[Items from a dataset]
┌────────
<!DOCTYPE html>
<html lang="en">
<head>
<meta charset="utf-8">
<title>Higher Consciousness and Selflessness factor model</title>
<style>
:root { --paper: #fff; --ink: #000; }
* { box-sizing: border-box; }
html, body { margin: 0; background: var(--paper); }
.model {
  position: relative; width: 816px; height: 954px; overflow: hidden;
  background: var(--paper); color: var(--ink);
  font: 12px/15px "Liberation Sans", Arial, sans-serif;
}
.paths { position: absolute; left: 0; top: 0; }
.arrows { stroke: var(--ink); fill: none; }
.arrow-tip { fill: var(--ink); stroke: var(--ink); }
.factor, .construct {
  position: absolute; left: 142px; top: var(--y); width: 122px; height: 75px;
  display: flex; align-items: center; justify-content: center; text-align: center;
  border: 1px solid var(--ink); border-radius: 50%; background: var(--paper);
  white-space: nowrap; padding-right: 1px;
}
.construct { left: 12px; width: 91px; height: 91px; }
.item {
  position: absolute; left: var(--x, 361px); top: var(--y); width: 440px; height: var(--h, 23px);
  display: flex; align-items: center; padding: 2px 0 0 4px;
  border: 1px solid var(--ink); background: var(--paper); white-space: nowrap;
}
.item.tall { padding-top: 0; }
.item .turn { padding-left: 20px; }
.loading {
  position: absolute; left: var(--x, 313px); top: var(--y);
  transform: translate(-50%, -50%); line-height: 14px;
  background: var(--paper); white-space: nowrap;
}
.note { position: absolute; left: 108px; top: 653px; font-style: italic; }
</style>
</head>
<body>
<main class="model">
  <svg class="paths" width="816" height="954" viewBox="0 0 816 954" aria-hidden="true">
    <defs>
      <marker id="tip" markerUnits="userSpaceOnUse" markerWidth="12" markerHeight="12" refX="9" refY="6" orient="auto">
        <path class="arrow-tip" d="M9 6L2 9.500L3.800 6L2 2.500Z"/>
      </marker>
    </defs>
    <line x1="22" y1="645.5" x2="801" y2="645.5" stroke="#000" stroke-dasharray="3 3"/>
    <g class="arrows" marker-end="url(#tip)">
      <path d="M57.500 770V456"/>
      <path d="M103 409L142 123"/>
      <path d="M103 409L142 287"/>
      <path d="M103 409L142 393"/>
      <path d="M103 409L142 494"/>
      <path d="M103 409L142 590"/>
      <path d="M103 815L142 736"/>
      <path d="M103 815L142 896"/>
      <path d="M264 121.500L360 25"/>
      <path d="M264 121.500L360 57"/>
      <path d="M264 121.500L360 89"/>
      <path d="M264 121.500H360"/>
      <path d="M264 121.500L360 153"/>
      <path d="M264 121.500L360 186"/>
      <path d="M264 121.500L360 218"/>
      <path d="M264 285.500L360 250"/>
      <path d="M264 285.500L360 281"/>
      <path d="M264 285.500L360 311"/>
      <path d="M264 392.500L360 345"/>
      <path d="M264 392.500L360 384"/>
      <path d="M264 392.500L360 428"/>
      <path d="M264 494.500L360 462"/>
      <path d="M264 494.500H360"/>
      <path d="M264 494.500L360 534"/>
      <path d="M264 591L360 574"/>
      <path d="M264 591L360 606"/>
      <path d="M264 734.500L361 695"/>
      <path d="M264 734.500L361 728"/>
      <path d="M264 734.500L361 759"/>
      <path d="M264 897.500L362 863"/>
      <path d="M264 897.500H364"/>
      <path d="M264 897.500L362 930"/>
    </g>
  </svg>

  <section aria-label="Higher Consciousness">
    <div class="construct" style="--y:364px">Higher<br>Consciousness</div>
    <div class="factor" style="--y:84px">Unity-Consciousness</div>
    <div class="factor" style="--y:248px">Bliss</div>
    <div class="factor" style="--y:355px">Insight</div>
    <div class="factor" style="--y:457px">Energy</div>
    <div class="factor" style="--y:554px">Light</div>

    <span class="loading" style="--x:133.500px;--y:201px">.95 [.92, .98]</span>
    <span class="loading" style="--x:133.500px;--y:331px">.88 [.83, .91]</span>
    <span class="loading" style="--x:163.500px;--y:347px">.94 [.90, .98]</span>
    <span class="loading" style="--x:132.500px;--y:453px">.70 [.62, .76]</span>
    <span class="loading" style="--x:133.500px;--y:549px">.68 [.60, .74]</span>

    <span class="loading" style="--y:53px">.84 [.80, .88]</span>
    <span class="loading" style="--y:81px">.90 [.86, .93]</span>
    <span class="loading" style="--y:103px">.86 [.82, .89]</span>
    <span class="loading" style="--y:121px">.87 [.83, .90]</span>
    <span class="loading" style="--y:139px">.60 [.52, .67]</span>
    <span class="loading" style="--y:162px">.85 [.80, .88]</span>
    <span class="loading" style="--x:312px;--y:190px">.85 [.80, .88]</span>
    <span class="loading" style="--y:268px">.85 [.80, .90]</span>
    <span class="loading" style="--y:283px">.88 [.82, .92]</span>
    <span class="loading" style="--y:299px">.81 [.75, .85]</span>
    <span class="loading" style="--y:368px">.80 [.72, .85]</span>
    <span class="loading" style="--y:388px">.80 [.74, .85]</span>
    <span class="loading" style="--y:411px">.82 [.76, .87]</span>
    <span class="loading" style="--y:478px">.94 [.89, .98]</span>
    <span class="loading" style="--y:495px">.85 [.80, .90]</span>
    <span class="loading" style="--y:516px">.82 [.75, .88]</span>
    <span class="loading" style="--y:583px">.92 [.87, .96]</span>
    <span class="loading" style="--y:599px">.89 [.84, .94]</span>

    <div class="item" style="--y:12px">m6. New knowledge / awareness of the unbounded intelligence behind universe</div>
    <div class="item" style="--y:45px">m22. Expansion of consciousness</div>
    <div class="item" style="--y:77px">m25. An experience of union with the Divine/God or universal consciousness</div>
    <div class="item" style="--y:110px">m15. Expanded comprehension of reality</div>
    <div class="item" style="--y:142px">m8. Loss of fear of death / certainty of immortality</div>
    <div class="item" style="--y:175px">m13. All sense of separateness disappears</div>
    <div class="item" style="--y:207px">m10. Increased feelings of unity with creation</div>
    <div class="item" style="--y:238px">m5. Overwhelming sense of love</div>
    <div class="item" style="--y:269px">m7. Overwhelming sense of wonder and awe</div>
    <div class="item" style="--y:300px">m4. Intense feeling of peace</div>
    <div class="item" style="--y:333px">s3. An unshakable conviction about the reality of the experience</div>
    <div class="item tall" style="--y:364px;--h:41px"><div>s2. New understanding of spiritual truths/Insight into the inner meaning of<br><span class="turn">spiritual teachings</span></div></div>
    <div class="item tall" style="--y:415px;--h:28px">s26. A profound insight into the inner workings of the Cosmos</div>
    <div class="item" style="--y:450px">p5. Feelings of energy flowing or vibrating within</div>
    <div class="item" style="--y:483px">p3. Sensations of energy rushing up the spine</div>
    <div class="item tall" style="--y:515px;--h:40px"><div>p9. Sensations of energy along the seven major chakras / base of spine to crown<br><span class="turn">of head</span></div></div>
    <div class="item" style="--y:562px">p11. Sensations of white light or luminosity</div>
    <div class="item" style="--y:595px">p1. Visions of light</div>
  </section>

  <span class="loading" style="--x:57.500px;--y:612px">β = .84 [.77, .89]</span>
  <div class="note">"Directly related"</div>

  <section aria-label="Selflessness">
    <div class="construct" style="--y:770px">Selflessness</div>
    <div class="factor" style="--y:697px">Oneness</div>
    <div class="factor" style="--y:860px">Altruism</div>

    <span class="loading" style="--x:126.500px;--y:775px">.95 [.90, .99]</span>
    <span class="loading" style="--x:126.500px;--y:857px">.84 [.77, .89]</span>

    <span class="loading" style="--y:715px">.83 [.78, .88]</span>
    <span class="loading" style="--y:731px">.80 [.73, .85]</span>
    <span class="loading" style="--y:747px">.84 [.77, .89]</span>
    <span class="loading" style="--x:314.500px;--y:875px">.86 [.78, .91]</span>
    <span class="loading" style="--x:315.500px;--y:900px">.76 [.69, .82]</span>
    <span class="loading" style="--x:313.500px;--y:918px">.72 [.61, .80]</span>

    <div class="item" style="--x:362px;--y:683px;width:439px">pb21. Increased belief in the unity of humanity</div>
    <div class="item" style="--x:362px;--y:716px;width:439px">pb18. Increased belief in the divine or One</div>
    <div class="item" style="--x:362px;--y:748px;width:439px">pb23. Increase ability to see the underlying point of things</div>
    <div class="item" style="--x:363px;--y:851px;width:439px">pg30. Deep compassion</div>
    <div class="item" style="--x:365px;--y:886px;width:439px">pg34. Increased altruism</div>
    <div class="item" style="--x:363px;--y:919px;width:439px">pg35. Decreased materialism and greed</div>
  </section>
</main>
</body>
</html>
└────────
:: TASK PROMPT ::
Count the lines of the data above where the string "paper" shows up; reply with the number only.

:: ANSWER BOX ::
6